Christian Karl Gerhartsreiter, the German man who convinced New England high society he was a scion of the powerful Rockefeller family, was found guilty Wednesday of murdering a California man.
A Los Angeles jury deliberated for one day before rendering its verdict against Gerhartsreiter, a 52-year-old German who posed as Clark Rockefeller to insinuate himself into elite social circles. They did not buy Gerhartsreiter’s attorney’s claim that he suffered from delusions and was legally insane.
Gerharttsreiter, who emigrated to the U.S. from Germany in 1978 at 17 years old, was living in San Marino, Calif., in 1985, when his neighbor, John Sohus, 27, disappeared.
Sohus’ skeletal remains were found nine years later in the backyard of his former home when excavators were digging a swimming pool for the new owners. His wife, Linda Sohus, also disappeared, but her body has never been found.
Gerhartsreiter was a person of interest in the murder, but eluded authorities in part by using a number of aliases, including Clark Rockefeller.
He was finally caught in 2008 after he abducted his 7-year-old daughter from Boston and took her to Baltimore, where he was arrested and ultimately convicted of kidnapping charges.
Since coming to the U.S., Gerhartsreiter told a number of tall tales, including claims of being a surgeon, ship captain and a member of the Rockefeller family. He used his charm to get a woman to marry him so he could get his green card.
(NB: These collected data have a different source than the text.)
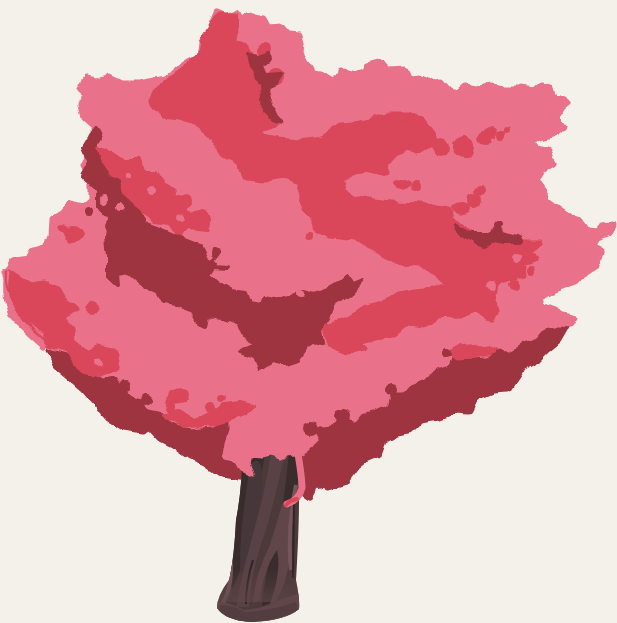
<!DOCTYPE html>
<html lang="en">
<head>
<meta charset="utf-8">
<title>Pink tree</title>
<style>
:root{--paper:#f4f1ea;--pink:#ea718a;--red:#da475a;--wine:#9d3440;--bark:#4c3939;--bark-dark:#382c2c;--bark-mid:#614649;--bark-light:#76565a}
html,body{margin:0;background:var(--paper);overflow:hidden}
svg{display:block;width:617px;height:623px}
.leaf{stroke-width:7;stroke-linejoin:round;stroke-linecap:round}
.pink{fill:var(--pink);stroke:var(--pink)}
.red{fill:var(--red);stroke:var(--red)}
.wine{fill:var(--wine);stroke:var(--wine)}
.fine{stroke-width:4}
.dots{stroke:none}
</style>
</head>
<body>
<svg viewBox="0 0 617 623" role="img" aria-label="Tree with a pink and red crown">
<defs>
<filter id="leafy" x="0" y="0" width="617" height="623" filterUnits="userSpaceOnUse" color-interpolation-filters="sRGB">
<feTurbulence type="fractalNoise" baseFrequency=".075" numOctaves="1" seed="4" result="ripple"/>
<feDisplacementMap in="SourceGraphic" in2="ripple" scale="9" xChannelSelector="R" yChannelSelector="G"/>
</filter>
<clipPath id="trunk-shape"><path d="M243 445Q242 490 236 520Q234 560 229 580Q217 596 217 608Q225 620 250 622Q285 621 299 609Q300 600 296 580Q299 530 299 500L302 445Z"/></clipPath>
<linearGradient id="root-shade" x1="0" y1="0" x2="0" y2="1"><stop offset="0" stop-color="#614649" stop-opacity="0"/><stop offset="1" stop-color="#614649"/></linearGradient>
</defs>
<rect width="617" height="623" fill="var(--paper)"/>

<g id="lower-shadow" filter="url(#leafy)">
<path class="leaf wine" d="M50 350L58 366L70 376L84 388L96 402L108 418L124 428L142 431L150 427L160 438L176 446L190 456L206 462L222 473L246 477L252 470L258 440L250 400L130 370L90 365Z"/>
<path class="leaf wine" d="M302 440L300 470L304 492L310 496L318 481L328 486L346 481L356 467L366 459L378 454L383 440L396 433L408 431L420 419L440 416L456 410L468 411L475 396L492 389L508 388L520 370L534 362L546 350L558 340L566 326L554 318L480 330L390 380L320 410Z"/>
</g>

<g id="trunk" clip-path="url(#trunk-shape)">
<rect x="210" y="440" width="100" height="185" fill="var(--bark)"/>
<path fill="var(--bark-dark)" d="M240 440L268 440Q256 500 249 535Q242 570 232 590Q226 560 240 480Z"/>
<path fill="#594245" d="M273 440L288 440Q277 490 266 530Q251 570 249 607L236 607Q243 570 254 530Q266 490 273 440Z"/>
<path fill="var(--bark-dark)" d="M290 440L302 440L298 480Q288 520 283 550Q286 580 274 602L262 606Q264 576 276 540Q285 500 290 440Z"/>
<path fill="#46383a" d="M250 465Q264 450 262 490Q253 540 241 575Q237 550 250 465Z"/>
<path fill="var(--bark-mid)" d="M282 505Q292 490 290 530Q292 560 284 584Q276 605 270 604Q282 570 277 550Q263 570 260 600L253 603Q255 575 270 545Z"/>
<path fill="none" stroke="var(--bark-light)" stroke-width="4" d="M296 485Q287 530 291 570M231 560Q232 590 222 604"/>
<path fill="none" stroke="#2f2527" stroke-width="2" d="M294 500L293 578M253 560Q246 582 246 604"/>
<rect x="214" y="568" width="90" height="34" fill="url(#root-shade)" opacity=".65"/>
<path fill="var(--bark-mid)" d="M212 600Q230 602 244 610Q266 608 282 599L304 592L304 625L212 625Z"/>
<path fill="#4e393d" d="M220 605Q235 605 245 612Q270 611 296 602L298 610Q275 622 250 622Q230 621 220 615Z" opacity=".7"/>
</g>
<path id="hanging-spray" d="M298 454Q302 478 302 488Q299 500 287 504" fill="none" stroke="var(--pink)" stroke-width="7" stroke-linecap="round"/>
<path d="M286 505Q290 500 297 499" fill="none" stroke="var(--red)" stroke-width="4" stroke-linecap="round"/>

<g id="crown" filter="url(#leafy)">
<path class="leaf pink" d="M217 13L226 17L236 12L242 20L253 17L263 19L268 28L281 27L287 34L299 35L301 45L300 54L306 65L311 74L321 75L332 82L341 79L342 73L353 76L366 73L369 66L380 63L387 70L406 69L410 79L421 78L432 85L440 83L448 92L458 94L466 87L480 90L491 87L506 89L520 89L534 91L540 86L551 88L554 98L567 103L557 111L556 119L562 126L554 134L540 137L528 143L538 149L547 151L553 163L542 170L536 181L543 190L546 201L558 210L568 217L580 221L587 231L597 232L603 225L613 224L609 234L594 239L590 246L602 252L596 265L585 272L577 281L563 286L550 291L539 298L541 306L554 311L563 316L574 318L570 325L558 324L544 324L535 335L520 340L508 348L495 347L486 354L472 355L460 352L451 350L447 363L433 367L423 377L408 383L403 389L388 389L384 402L373 407L360 410L353 418L342 414L331 421L318 423L309 430L315 440L306 449L296 455L288 448L280 456L270 453L260 455L249 454L247 464L251 474L243 471L237 459L226 456L228 444L232 432L232 420L249 408L230 412L212 424L190 426L174 420L164 409L150 406L145 397L132 393L122 382L115 372L104 376L90 371L82 358L70 352L52 347L40 337L24 327L12 313L8 300L10 286L5 273L14 262L29 260L33 250L46 246L52 236L53 220L64 213L70 204L83 207L92 200L92 180L84 165L94 147L94 126L85 118L82 105L88 95L80 88L86 80L97 82L109 78L122 84L138 84L154 81L168 79L178 70L190 62L200 57L202 42L208 34Z"/>
<g id="red-foliage">
<path class="leaf red" d="M218 16L234 16L236 30L230 42L246 48L252 58L254 72L265 88L263 102L267 113L275 122L262 128L250 128L262 137L278 140L300 142L322 139L334 128L352 126L372 121L386 117L406 117L422 121L430 132L432 143L416 152L405 148L396 152L387 162L386 173L366 168L350 174L340 181L344 192L354 198L374 202L398 205L420 206L436 209L450 211L448 220L458 225L476 238L498 246L518 244L538 244L528 252L536 260L522 264L524 274L508 278L496 284L494 294L497 310L491 318L476 307L459 314L436 315L424 324L407 322L394 333L374 336L358 340L365 348L348 351L330 344L326 328L350 319L365 309L384 304L398 295L416 292L434 290L452 282L440 277L430 270L420 262L398 261L378 250L356 238L330 235L316 228L316 216L303 209L304 194L300 181L284 175L264 178L246 176L240 162L224 154L212 136L198 124L180 117L163 115L153 102L160 88L174 77L190 65L202 54L204 38Z"/>
<path class="leaf red fine" d="M96 146L108 154L126 160L139 160L142 172L156 172L164 185L174 190L172 200L184 198L190 204L182 210L192 215L202 211L211 220L206 228L188 226L181 238L170 224L154 222L140 208L130 204L116 184L106 182L96 164Z"/>
<path class="leaf red" d="M8 272L10 290L18 304L28 319L46 332L48 344L68 350L84 370L100 374L118 366L112 352L98 349L86 354L71 341L70 328L60 317L76 309L65 303L58 290L44 284L30 286L20 280Z"/>
<path class="leaf red fine" d="M164 414L180 412L194 420L214 412L224 404L240 402L253 406L244 414L228 420L210 425L184 426Z"/>
<path class="leaf red fine" d="M170 393L184 392L187 400L174 402L172 412L166 408Z"/>
<path class="leaf red" d="M452 352L462 346L474 351L488 348L492 351L474 355L458 356Z"/>
<g class="red dots">
<ellipse cx="440" cy="147" rx="10" ry="9"/><circle cx="464" cy="147" r="11"/><circle cx="484" cy="139" r="7"/><circle cx="491" cy="133" r="6"/><circle cx="501" cy="135" r="4"/><circle cx="506" cy="130" r="3"/>
<ellipse cx="402" cy="184" rx="9" ry="6"/><circle cx="416" cy="185" r="5"/><ellipse cx="462" cy="208" rx="9" ry="6"/><circle cx="474" cy="200" r="7"/><circle cx="481" cy="191" r="5"/>
<ellipse cx="73" cy="234" rx="10" ry="8"/><circle cx="63" cy="229" r="4"/><circle cx="92" cy="308" r="6"/><circle cx="188" cy="201" r="6"/><circle cx="309" cy="236" r="4"/><circle cx="210" cy="407" r="5"/><circle cx="222" cy="397" r="4"/><circle cx="514" cy="286" r="6"/><circle cx="532" cy="270" r="4"/><circle cx="264" cy="50" r="7"/><circle cx="276" cy="76" r="8"/><circle cx="90" cy="148" r="6"/>
</g>
</g>
<g id="wine-shadows">
<path class="leaf wine fine" d="M96 127L101 137L94 147L98 160L108 176L118 183L122 196L134 207L140 212L143 224L162 231L181 239L200 246L206 258L215 264L208 275L218 283L232 291L246 293L250 304L262 306L264 298L280 301L292 296L304 292L314 295L328 290L340 283L348 276L353 284L363 280L352 292L342 299L333 304L328 318L320 330L322 342L306 346L296 360L284 364L272 361L260 369L255 356L242 351L254 344L244 334L238 324L222 318L208 316L206 328L196 322L192 310L176 304L164 302L158 291L144 285L130 273L117 275L118 285L108 276L108 256L106 236L108 220L98 207L98 190L82 175L90 161L84 148L90 138Z"/>
<path class="leaf wine fine" d="M249 55L258 57L268 54L270 60L262 66L266 75L281 74L276 82L267 86L270 98L269 108L276 115L282 122L274 120L265 111L264 98L263 82L254 74Z"/>
<path class="leaf wine fine" d="M456 225L470 234L486 234L496 228L504 233L520 238L522 242L504 242L496 240L486 246L474 242L466 236Z"/>
<path class="leaf wine fine" d="M205 265L214 260L220 252M212 267L229 268M120 214L132 214"/>
<g class="wine dots"><circle cx="89" cy="211" r="4"/><circle cx="138" cy="217" r="4"/><circle cx="216" cy="253" r="4"/><circle cx="498" cy="226" r="4"/></g>
</g>
<g id="pink-breaks" class="pink dots">
<circle cx="120" cy="207" r="4"/><circle cx="104" cy="200" r="4"/><circle cx="104" cy="221" r="4"/><circle cx="152" cy="190" r="4"/><circle cx="128" cy="176" r="3"/><circle cx="180" cy="217" r="4"/><circle cx="300" cy="294" r="4"/><circle cx="517" cy="258" r="4"/><circle cx="492" cy="286" r="5"/><circle cx="98" cy="362" r="4"/>
</g>
<path id="left-edge" d="M7 272Q3 292 10 314Q22 328 44 347" fill="none" stroke="var(--pink)" stroke-width="5" stroke-linecap="round"/>
<path id="left-edge-line" d="M6 270Q4 288 14 304Q24 324 46 341" fill="none" stroke="var(--red)" stroke-width="2"/>
<g id="rim-dots" class="wine dots">
<circle cx="310" cy="429" r="7"/><circle cx="342" cy="417" r="8"/><circle cx="391" cy="390" r="6"/><circle cx="319" cy="484" r="6"/><circle cx="447" cy="352" r="5"/><circle cx="124" cy="386" r="5"/><circle cx="146" cy="400" r="5"/>
</g>
</g>
</svg>
</body>
</html>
The German native’s Harvard-educated wife knew him as Clark Rockefeller.
Sohus was the son of Gerhartsreiter’s landlady in San Marino, and Sohus’ step-sister Ellen Sohus said she believed her brother thought the renter was a threat to his mother.
“There may have been something that he felt he needed to protect his mom,’’ she told the Los Angeles Times.
She said her brother “was loved” and spoke about him as if he was still living.
“I love my brother,” Ellen Sohus told the Times. “My father adored John and was heartbroken when he found out he was murdered. He had family.”
Habib Balian, the prosecutor overseeing the case against Gerhartsreiter, said the imposter’s past had him concerned that he might fool the jury.
“We’re very, very relieved. Sometimes, you’re afraid that this guy’s conned so many people for so many years that this would be the one last time he pulled off his last con,” he said. “But that didn’t happen. The system worked. The jury looked at what was reasonable, rejected what was unreasonable, and they came to a just verdict.’’
Gerhartsreiter faces up to 26 years in prison following the guilty verdict. Fox News reported that his sentencing is scheduled for Friday.
Howard Koplowitz reports on crime and breaking news events for International Business Times. Howard formerly worked on IBT's continuous news desk, where he covered trending...